### Try it
Report every line of the records that contains the word "width".

### Input data
********

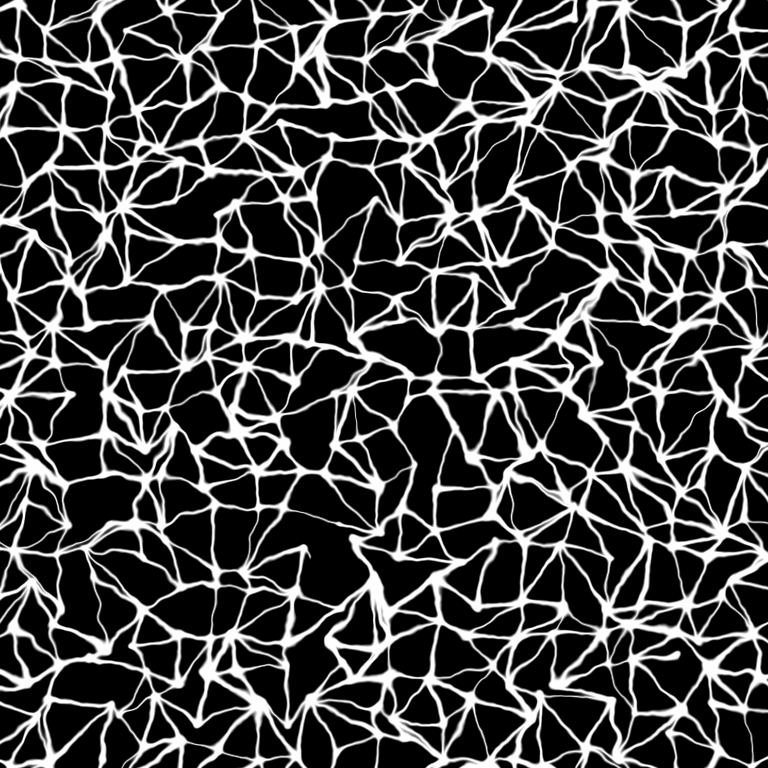
Write a Shadertoy shader that draws this pattern.

```glsl
// Irregular white web on black: jittered lattice nodes are joined to their
// neighbours by tapered strands of random width. A smooth union of all strand
// distances rounds the junctions, and a small noise warp bends the strands.

#define CELLS 20.0        // lattice cells per canvas height
#define JITTER 0.9        // node displacement inside its cell
#define STRAND 0.068      // typical strand half width, in cells
#define TAPER 0.35        // thinning at the middle of a strand
#define FILLET 0.034      // rounding radius of the junctions
#define WARP 0.20         // bending of the strands
#define ROUGH 0.030       // fine wobble of the outline
#define SOFTNESS 0.036    // half width of the edge blur, in cells
#define KEEP_SIDE 0.86    // share of horizontal and vertical strands kept
#define KEEP_DIAGONAL 0.72

const vec3 BACKGROUND = vec3(0.0);
const vec3 WEB = vec3(0.995);

vec3 hash3(vec2 p) {
    vec3 q = fract(vec3(p.xyx) * vec3(0.1031, 0.1030, 0.0973));
    q += dot(q, q.yxz + 33.33);
    return fract((q.xxy + q.yzz) * q.zyx);
}

// Smooth value noise with two independent channels, centred on zero
vec2 noise2(vec2 p) {
    vec2 i = floor(p), f = fract(p);
    f = f * f * (3.0 - 2.0 * f);
    vec2 low = mix(hash3(i).xy, hash3(i + vec2(1, 0)).xy, f.x);
    vec2 high = mix(hash3(i + vec2(0, 1)).xy, hash3(i + vec2(1, 1)).xy, f.x);
    return mix(low, high, f.y) - 0.5;
}

vec2 nodePosition(vec2 cell) {
    return cell + 0.5 + JITTER * (hash3(cell + 61.0).xy - 0.5);
}

// Signed distance to the strand between two nodes; its ends differ in width
float strandDistance(vec2 p, vec2 cellA, vec2 cellB, vec2 ends) {
    vec2 a = nodePosition(cellA);
    vec2 ab = nodePosition(cellB) - a;
    float t = clamp(dot(p - a, ab) / max(dot(ab, ab), 0.0001), 0.0, 1.0);
    float width = mix(0.3, 1.5, mix(ends.x, ends.y, t));
    float waist = 1.0 - TAPER * 4.0 * t * (1.0 - t);
    return length(p - a - ab * t) - STRAND * width * waist;
}

// Exponential weight of one strand in the smooth union
float strandWeight(vec2 p, vec2 cellA, vec2 cellB, float seed, float keep) {
    vec3 h = hash3(cellA + seed);
    if (h.z > keep) return 0.0;
    return exp(-strandDistance(p, cellA, cellB, h.xy) / FILLET);
}

float webDistance(vec2 p) {
    vec2 home = floor(p);
    float sum = 0.0;
    for (int y = -2; y <= 1; y++) {
        for (int x = -2; x <= 1; x++) {
            vec2 cell = home + vec2(x, y);
            vec2 right = cell + vec2(1, 0);
            vec2 up = cell + vec2(0, 1);
            sum += strandWeight(p, cell, right, 117.0, KEEP_SIDE);
            sum += strandWeight(p, cell, up, 239.0, KEEP_SIDE);

            // One of the two diagonals of this cell
            bool rising = hash3(cell + 401.0).x < 0.5;
            vec2 from = rising ? cell : up;
            vec2 to = rising ? cell + 1.0 : right;
            sum += strandWeight(p, from, to, 353.0, KEEP_DIAGONAL);
        }
    }
    return -FILLET * log(max(sum, 1e-20));
}

void mainImage(out vec4 fragColor, in vec2 fragCoord) {
    vec2 p = fragCoord / iResolution.y * CELLS + 7.0;

    // Bend the strands, then roughen their outline
    vec2 bent = p + WARP * noise2(p * 2.3) + ROUGH * noise2(p * 7.0 + 19.0);

    // Blur is fixed on the canvas but never finer than a pixel
    float blur = max(SOFTNESS, 0.75 * CELLS / iResolution.y);
    float coverage = 1.0 - smoothstep(-blur, blur, webDistance(bent));
    fragColor = vec4(mix(BACKGROUND, WEB, coverage), 1.0);
}
```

********

### The completed task
// neighbours by tapered strands of random width. A smooth union of all strand
#define STRAND 0.068      // typical strand half width, in cells
#define SOFTNESS 0.036    // half width of the edge blur, in cells
// Signed distance to the strand between two nodes; its ends differ in width
    float width = mix(0.3, 1.5, mix(ends.x, ends.y, t));
    return length(p - a - ab * t) - STRAND * width * waist;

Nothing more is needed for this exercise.